Start of Material for this exercise

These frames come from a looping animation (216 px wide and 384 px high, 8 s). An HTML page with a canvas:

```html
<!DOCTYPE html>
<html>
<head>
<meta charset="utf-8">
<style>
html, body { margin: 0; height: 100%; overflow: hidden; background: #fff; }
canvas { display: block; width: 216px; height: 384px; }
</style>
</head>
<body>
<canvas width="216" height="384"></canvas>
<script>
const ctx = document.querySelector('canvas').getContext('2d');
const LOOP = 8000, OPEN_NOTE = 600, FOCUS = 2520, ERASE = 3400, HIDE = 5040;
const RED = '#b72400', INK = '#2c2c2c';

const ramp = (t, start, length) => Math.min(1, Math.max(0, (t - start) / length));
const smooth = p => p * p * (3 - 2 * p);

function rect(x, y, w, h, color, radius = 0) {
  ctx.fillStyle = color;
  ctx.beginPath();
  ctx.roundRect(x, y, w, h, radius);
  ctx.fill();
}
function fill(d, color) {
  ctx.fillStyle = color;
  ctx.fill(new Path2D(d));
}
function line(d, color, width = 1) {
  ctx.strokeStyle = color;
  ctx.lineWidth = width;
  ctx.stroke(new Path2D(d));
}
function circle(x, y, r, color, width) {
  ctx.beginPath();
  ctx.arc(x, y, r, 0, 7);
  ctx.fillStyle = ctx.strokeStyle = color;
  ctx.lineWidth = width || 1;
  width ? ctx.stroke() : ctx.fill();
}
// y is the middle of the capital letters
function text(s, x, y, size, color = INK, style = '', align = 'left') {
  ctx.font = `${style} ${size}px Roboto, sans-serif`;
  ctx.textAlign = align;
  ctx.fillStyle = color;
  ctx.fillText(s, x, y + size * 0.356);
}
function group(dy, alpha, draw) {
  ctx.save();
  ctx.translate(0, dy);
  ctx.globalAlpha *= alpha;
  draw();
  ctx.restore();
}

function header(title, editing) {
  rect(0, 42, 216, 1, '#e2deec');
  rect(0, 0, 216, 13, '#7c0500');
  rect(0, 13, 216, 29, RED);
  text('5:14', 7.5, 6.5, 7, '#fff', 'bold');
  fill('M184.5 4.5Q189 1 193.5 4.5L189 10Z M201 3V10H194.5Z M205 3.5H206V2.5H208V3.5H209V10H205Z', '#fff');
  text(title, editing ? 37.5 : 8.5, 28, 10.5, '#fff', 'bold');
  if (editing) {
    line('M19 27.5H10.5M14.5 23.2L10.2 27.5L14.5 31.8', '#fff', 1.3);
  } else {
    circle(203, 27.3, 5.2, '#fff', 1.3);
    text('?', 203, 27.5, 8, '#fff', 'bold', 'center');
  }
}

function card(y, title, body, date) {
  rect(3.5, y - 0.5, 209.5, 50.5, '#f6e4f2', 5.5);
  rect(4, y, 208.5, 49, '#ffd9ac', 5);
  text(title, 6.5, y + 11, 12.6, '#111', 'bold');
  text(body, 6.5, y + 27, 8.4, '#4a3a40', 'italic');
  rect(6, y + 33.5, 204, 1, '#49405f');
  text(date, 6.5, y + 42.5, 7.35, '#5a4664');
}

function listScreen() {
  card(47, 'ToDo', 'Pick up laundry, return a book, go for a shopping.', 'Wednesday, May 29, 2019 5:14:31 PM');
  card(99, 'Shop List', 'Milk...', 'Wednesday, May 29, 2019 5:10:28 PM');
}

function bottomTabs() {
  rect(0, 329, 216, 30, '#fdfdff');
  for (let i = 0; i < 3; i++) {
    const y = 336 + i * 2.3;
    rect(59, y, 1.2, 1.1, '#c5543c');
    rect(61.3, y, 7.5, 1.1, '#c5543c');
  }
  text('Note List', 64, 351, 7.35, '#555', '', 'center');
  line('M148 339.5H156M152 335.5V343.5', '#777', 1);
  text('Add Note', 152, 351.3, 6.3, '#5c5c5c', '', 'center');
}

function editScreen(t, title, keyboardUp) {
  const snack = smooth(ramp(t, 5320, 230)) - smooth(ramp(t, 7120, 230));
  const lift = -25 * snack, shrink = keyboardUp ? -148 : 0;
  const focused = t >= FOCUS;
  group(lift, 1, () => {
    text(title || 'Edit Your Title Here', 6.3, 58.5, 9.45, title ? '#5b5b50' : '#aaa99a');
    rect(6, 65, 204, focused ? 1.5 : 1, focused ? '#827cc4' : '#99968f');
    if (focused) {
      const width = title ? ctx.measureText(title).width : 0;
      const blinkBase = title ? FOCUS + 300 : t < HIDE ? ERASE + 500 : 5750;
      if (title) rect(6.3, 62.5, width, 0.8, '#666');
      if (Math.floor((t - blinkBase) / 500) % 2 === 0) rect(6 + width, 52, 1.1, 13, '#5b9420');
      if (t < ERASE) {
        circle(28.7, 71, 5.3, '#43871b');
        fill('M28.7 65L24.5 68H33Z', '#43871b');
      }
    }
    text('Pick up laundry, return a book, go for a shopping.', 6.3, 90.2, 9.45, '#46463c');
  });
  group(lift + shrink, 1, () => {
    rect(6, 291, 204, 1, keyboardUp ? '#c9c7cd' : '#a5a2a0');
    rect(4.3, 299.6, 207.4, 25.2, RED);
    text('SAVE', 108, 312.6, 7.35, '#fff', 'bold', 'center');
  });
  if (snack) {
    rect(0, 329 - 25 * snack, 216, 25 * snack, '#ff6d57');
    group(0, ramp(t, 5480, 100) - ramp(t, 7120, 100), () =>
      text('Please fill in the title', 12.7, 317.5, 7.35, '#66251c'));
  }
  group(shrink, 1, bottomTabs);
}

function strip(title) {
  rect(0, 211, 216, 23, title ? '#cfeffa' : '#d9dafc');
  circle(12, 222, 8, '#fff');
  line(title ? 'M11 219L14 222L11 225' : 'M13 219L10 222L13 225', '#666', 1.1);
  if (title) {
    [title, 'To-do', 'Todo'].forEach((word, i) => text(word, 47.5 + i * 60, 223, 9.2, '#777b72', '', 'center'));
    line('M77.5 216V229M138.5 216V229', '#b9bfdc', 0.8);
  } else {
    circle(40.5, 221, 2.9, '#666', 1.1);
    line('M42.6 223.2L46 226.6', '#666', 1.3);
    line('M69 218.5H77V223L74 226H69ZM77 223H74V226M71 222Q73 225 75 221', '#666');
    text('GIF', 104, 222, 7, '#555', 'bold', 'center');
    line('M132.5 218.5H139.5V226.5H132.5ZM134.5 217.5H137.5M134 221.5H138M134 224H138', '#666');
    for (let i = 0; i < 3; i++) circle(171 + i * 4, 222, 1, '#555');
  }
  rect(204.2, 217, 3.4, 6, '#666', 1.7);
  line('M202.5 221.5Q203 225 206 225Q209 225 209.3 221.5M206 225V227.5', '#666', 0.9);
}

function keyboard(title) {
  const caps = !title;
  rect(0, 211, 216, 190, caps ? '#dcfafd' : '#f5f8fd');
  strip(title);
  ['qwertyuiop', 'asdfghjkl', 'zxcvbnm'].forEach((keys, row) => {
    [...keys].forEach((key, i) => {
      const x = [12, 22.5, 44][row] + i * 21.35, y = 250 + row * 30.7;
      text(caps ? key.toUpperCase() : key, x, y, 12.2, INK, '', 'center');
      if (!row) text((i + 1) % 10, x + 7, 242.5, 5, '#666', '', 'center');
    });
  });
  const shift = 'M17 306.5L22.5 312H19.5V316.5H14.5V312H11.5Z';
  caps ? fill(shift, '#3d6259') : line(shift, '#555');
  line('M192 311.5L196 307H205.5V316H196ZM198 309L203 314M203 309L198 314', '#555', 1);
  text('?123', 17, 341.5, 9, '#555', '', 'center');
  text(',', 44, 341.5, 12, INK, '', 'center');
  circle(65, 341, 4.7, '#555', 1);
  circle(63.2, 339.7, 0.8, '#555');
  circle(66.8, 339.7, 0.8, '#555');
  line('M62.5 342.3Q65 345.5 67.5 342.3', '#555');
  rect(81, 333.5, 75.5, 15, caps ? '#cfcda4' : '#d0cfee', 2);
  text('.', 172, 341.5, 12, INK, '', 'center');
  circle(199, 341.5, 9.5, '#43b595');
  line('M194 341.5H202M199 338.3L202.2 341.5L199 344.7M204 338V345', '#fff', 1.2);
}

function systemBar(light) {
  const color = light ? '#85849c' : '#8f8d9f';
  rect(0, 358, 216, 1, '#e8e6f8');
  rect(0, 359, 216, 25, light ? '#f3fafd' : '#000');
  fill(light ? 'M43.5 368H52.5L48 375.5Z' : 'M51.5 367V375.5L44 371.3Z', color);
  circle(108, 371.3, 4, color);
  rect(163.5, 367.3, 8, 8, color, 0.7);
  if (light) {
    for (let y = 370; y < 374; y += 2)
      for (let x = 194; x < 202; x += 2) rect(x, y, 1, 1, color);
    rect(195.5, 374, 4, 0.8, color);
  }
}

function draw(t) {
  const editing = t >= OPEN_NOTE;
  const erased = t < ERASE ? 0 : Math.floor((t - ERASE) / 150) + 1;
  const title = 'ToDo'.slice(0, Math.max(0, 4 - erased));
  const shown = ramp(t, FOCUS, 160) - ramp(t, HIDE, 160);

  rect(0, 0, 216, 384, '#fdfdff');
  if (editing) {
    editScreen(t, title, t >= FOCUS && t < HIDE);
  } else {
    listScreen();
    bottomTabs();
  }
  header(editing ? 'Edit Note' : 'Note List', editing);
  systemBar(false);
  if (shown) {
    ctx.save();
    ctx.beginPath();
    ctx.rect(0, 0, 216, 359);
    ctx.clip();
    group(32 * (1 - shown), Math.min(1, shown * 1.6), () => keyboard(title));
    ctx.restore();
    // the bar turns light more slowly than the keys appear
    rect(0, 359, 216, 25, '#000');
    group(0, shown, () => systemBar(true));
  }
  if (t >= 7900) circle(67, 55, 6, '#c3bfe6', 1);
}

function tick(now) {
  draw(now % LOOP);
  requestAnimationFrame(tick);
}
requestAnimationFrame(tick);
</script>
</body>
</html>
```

End of Material for this exercise
Start of Material for this exercise

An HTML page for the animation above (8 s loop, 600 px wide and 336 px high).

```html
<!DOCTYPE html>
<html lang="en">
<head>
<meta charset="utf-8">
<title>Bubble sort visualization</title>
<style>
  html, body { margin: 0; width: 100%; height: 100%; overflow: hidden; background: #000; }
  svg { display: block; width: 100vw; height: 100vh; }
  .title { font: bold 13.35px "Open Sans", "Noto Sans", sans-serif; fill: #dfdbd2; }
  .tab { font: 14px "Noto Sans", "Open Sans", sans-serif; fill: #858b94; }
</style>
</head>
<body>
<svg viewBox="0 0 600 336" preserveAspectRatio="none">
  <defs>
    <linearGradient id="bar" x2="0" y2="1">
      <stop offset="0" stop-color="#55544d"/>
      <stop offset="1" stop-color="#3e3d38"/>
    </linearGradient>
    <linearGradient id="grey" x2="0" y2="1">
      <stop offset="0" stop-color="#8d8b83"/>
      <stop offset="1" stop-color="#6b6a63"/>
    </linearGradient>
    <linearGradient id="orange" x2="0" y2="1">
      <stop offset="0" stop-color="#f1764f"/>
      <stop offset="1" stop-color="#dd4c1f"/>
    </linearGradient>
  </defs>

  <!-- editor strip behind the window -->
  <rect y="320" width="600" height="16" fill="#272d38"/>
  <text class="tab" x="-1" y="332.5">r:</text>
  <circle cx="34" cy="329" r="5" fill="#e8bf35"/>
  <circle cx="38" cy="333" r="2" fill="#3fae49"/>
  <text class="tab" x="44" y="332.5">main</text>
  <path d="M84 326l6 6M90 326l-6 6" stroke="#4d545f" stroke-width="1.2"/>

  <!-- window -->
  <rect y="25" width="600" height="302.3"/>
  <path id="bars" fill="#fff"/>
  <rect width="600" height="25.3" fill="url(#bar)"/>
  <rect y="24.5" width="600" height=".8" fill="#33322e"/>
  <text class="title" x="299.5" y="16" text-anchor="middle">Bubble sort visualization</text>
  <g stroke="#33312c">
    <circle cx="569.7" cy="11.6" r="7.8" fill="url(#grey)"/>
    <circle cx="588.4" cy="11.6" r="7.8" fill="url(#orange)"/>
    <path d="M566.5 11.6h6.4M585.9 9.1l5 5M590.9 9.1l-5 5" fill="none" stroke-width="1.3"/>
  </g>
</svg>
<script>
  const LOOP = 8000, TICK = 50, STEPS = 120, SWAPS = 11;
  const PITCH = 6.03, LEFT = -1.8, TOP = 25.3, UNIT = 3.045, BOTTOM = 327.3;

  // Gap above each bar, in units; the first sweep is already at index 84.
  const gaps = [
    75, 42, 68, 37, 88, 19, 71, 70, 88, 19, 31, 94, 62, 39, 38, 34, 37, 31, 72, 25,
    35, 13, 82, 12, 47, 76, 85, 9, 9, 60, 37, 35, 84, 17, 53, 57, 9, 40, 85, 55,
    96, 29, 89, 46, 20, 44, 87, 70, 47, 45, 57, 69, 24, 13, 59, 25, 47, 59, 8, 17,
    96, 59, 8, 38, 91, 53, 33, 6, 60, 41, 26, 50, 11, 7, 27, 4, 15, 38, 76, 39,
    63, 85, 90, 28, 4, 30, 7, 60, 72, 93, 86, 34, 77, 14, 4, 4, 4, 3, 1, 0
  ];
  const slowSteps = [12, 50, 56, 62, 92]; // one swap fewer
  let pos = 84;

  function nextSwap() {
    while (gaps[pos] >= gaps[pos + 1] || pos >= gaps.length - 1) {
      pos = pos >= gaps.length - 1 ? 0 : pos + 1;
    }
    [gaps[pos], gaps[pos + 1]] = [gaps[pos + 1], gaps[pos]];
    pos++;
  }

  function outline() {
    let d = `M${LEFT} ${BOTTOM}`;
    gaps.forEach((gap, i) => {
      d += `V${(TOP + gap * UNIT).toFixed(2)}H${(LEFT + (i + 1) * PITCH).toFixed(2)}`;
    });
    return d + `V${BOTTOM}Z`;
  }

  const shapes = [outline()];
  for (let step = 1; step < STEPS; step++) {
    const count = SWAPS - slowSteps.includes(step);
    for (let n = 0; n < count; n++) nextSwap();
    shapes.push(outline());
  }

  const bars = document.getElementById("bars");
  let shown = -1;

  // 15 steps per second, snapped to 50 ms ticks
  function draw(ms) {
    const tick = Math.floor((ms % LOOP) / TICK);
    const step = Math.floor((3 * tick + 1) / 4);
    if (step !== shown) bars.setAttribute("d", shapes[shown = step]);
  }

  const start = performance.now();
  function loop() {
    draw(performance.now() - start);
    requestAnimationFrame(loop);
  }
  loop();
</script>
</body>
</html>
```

End of Material for this exercise

__Required work__: Find the lines above that include the string "body" and copy them.

__Problem solution__:
html, body { margin: 0; height: 100%; overflow: hidden; background: #fff; }
<body>
function card(y, title, body, date) {
  text(body, 6.5, y + 27, 8.4, '#4a3a40', 'italic');
</body>
  html, body { margin: 0; width: 100%; height: 100%; overflow: hidden; background: #000; }
<body>
</body>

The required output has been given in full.